**Task requirements**
Copy out each line of the data that holds the string "upper".

Dataset excerpts:
━━━━
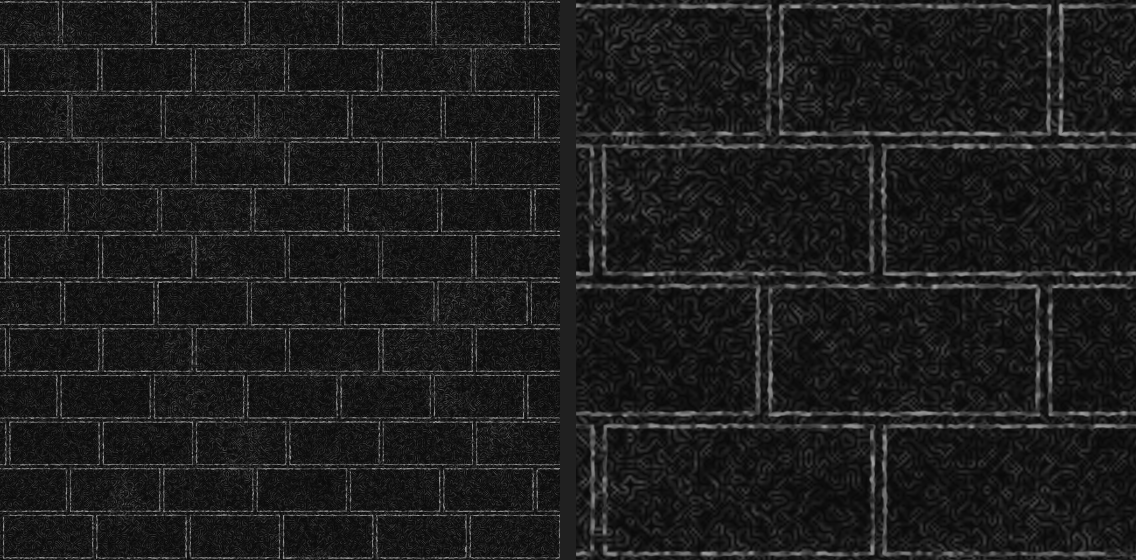
Left: the whole. Right: its middle third, enlarged.
Reproduce this texture map procedurally as a three.js fragment shader.

```glsl
varying vec2 vUv;

#define BRICKS vec2(6.0, 12.0)
#define HALF_GAP 0.0037
#define LINE_CORE 0.0004
#define LINE_EDGE 0.0020
#define WOBBLE 0.0012
#define GRAIN_CELLS 320.0
#define WEAR_CELLS 9.0
#define BASE_TONE 0.035
#define LINE_TONE 0.58

float hash(vec2 p) {
  vec3 q = fract(p.xyx * 0.1031);
  q += dot(q, q.yzx + 33.33);
  return fract((q.x + q.y) * q.z);
}

// Value noise that wraps after a whole number of cells
float wrapNoise(vec2 p, float cells, float seed) {
  vec2 i = floor(p);
  vec2 f = fract(p);
  f = f * f * (3.0 - 2.0 * f);
  vec2 a = mod(i, cells) + seed;
  vec2 b = mod(i + 1.0, cells) + seed;
  return mix(mix(hash(a), hash(vec2(b.x, a.y)), f.x),
             mix(hash(vec2(a.x, b.y)), hash(b), f.x), f.y);
}

// Slope of fine noise: thin, worm-like specks
float grainSlope(vec2 uv) {
  vec2 p = uv * GRAIN_CELLS;
  vec2 e = vec2(0.5, 0.0);
  float dx = wrapNoise(p + e, GRAIN_CELLS, 3.0) - wrapNoise(p - e, GRAIN_CELLS, 3.0);
  float dy = wrapNoise(p + e.yx, GRAIN_CELLS, 3.0) - wrapNoise(p - e.yx, GRAIN_CELLS, 3.0);
  return length(vec2(dx, dy));
}

// Soft cloudy patches in three octaves
float wearPatches(vec2 uv) {
  float sum = 0.0;
  float weight = 0.55;
  float cells = WEAR_CELLS;
  for (int i = 0; i < 3; i++) {
    sum += weight * wrapNoise(uv * cells, cells, 17.0 + cells);
    weight *= 0.5;
    cells *= 2.0;
  }
  return smoothstep(0.5, 0.8, sum);
}

// Joint position in brick widths; alternate courses with uneven laying
float courseShift(float row) {
  float fromTop = mod(BRICKS.y - 1.0 - row, BRICKS.y);
  float pair = floor(fromTop * 0.5);
  float upper = 0.625 + 0.14 * fract(0.167 - 0.278 * pair);
  float lower = 0.016 + 0.072 * fract(0.76 + 0.049 * pair);
  return mod(fromTop, 2.0) < 0.5 ? upper : lower;
}

float boxDistance(vec2 p, vec2 halfSize) {
  vec2 d = abs(p) - halfSize;
  return length(max(d, 0.0)) + min(max(d.x, d.y), 0.0);
}

void main() {
  // Brick layout
  vec2 cell = vUv * BRICKS;
  cell.x -= courseShift(floor(cell.y));
  vec2 id = mod(floor(cell), BRICKS);
  vec2 local = (fract(cell) - 0.5) / BRICKS;
  float edge = boxDistance(local, 0.5 / BRICKS - HALF_GAP);

  // Grainy surface with wear and slight brick variation
  float slope = grainSlope(vUv);
  float wear = wearPatches(vUv);
  float brickTone = mix(0.88, 1.12, hash(id + 51.0));
  float inGap = smoothstep(0.0, 0.002, edge);
  float strength = mix(brickTone, 1.15, inGap) * (0.92 + 0.5 * wear);
  float tone = BASE_TONE + strength * slope * (0.1 + 0.13 * slope);

  // Broken, slightly ragged outline
  float ragged = wrapNoise(vUv * GRAIN_CELLS, GRAIN_CELLS, 71.0);
  float speck = wrapNoise(vUv * GRAIN_CELLS, GRAIN_CELLS, 137.0);
  float offset = abs(edge + WOBBLE * (ragged - 0.5));
  float line = 1.0 - smoothstep(LINE_CORE, LINE_EDGE, offset);
  float lineTone = LINE_TONE * mix(0.2, 1.1, speck) * (1.0 - 0.2 * wear);
  tone = mix(tone, max(tone, lineTone), line);

  gl_FragColor = vec4(vec3(tone), 1.0);
}
```
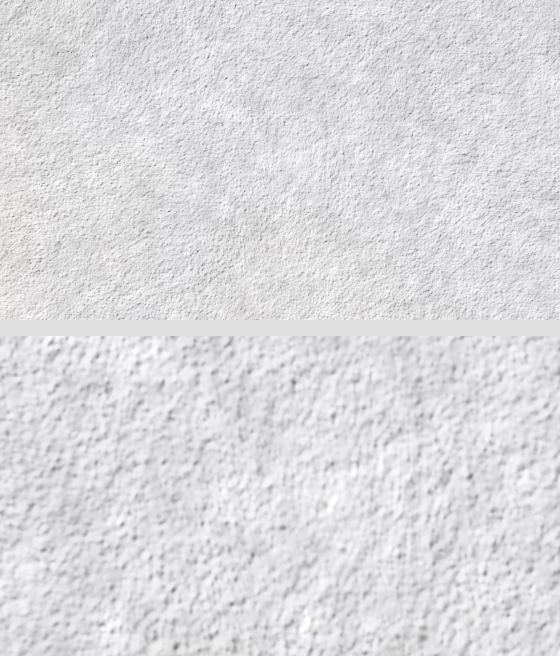
Top: the whole. Bottom: its middle third, enlarged.
A Shadertoy shader for this texture:

```glsl
// White stucco wall: fine rough grains lit from the upper left.
// Three layers of cellular bumps form a height field; its slope toward the
// light gives the shading, over broad clumps, soft stains and sparse pits.

vec3 hash3(vec2 cell) {
    vec3 q = fract(cell.xyx * vec3(0.1031, 0.1030, 0.0973));
    q += dot(q, q.yxz + 33.33);
    return fract((q.xxy + q.yzz) * q.zyx);
}

// Slow layered sines, about -1 to 1
float drift(vec2 p) {
    float a = sin(p.x * 4.1 + 1.7 * sin(p.y * 3.3 + 0.6));
    float b = sin(p.y * 6.7 - p.x * 3.9 + 1.4 * sin(p.x * 5.3 + 2.0));
    float c = sin(p.x * 13.0 + p.y * 9.0 + 2.0 * sin(p.y * 11.0 - p.x * 4.0));
    return 0.45 * a + 0.35 * b + 0.2 * c;
}

// Sum of jittered bumps and dents, slightly longer along the trowel direction
float bumps(vec2 p, vec2 along) {
    vec2 cell = floor(p);
    float sum = 0.0;
    for (int y = -1; y <= 1; y++) {
        for (int x = -1; x <= 1; x++) {
            vec2 id = cell + vec2(x, y);
            vec3 rnd = hash3(id);
            vec2 d = p - id - 0.05 - 0.9 * rnd.xy;
            float u = dot(d, along);
            float v = dot(d, vec2(-along.y, along.x));
            sum += (2.0 * rnd.z - 1.0) * exp(-4.8 * u * u - 7.0 * v * v);
        }
    }
    return sum;
}

float height(vec2 p, vec2 along) {
    return 0.8 * bumps(p * 54.0, along)
         + bumps(p * 104.0 + 17.3, along)
         + 0.7 * bumps(p * 176.0 + 41.7, along);
}

// Tiny scattered holes, 0 to 1
float pits(vec2 p) {
    vec2 q = p * 70.0;
    vec3 rnd = hash3(floor(q) + 71.0);
    float d = length(fract(q) - 0.3 - 0.4 * rnd.xy);
    return smoothstep(0.86, 1.0, rnd.z) * (1.0 - smoothstep(0.05, 0.3, d));
}

void mainImage(out vec4 fragColor, in vec2 fragCoord) {
    vec2 p = fragCoord / iResolution.y;
    vec2 uv = fragCoord / iResolution.xy;

    // Trowel direction wanders around the rising diagonal
    float angle = 0.75 + 0.9 * drift(p * 0.8 + 3.0);
    vec2 along = vec2(cos(angle), sin(angle));

    // Slope toward the light
    vec2 toLight = vec2(-0.0031, 0.0033);
    float relief = height(p, along) - height(p + toLight, along);

    // Worn, smoother patch near the middle
    vec2 fromWorn = (uv - vec2(0.525, 0.47)) * vec2(1.75, 1.0);
    float worn = exp(-150.0 * dot(fromWorn, fromWorn)) * (0.7 + 0.3 * drift(p * 5.0));
    relief *= (1.0 + 0.15 * drift(p * 2.2 + 8.0)) * (1.0 - 0.4 * worn);

    // Bright faces saturate, shaded faces fall off faster
    float tone = 0.870 + 0.111 * relief - 0.045 * relief * relief;

    // Clumps of grains in three sizes
    tone += 0.030 * bumps(p * 44.0 + 23.0, along) + 0.044 * bumps(p * 26.0 + 5.0, along);
    tone += 0.030 * bumps(p * 13.0 + 9.0, along);

    // Wide stains, darker upper corners, lighter foot of the wall
    tone += 0.011 * drift(p * 1.3) + 0.006 * drift(p * 4.0 + 5.0) + 0.03 * worn;
    tone -= 0.024 * smoothstep(0.5, 1.0, uv.y) * smoothstep(0.15, 0.6, abs(uv.x - 0.5));
    tone += 0.012 * (0.5 - uv.y);
    tone -= 0.12 * pits(p);

    // Cream stains at lower left, cooler toward the right and the top
    float warmth = 0.6 - uv.x - 0.5 * uv.y + 0.4 * drift(p + 2.0);
    vec3 tint = mix(vec3(0.999, 0.995, 1.006), vec3(1.006, 0.998, 0.991),
                    smoothstep(-0.4, 0.9, warmth));
    fragColor = vec4(clamp(tone * tint, 0.0, 1.0), 1.0);
}
```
━━━━
**Answer to the exercise**
  float upper = 0.625 + 0.14 * fract(0.167 - 0.278 * pair);
  return mod(fromTop, 2.0) < 0.5 ? upper : lower;
// White stucco wall: fine rough grains lit from the upper left.
    // Wide stains, darker upper corners, lighter foot of the wall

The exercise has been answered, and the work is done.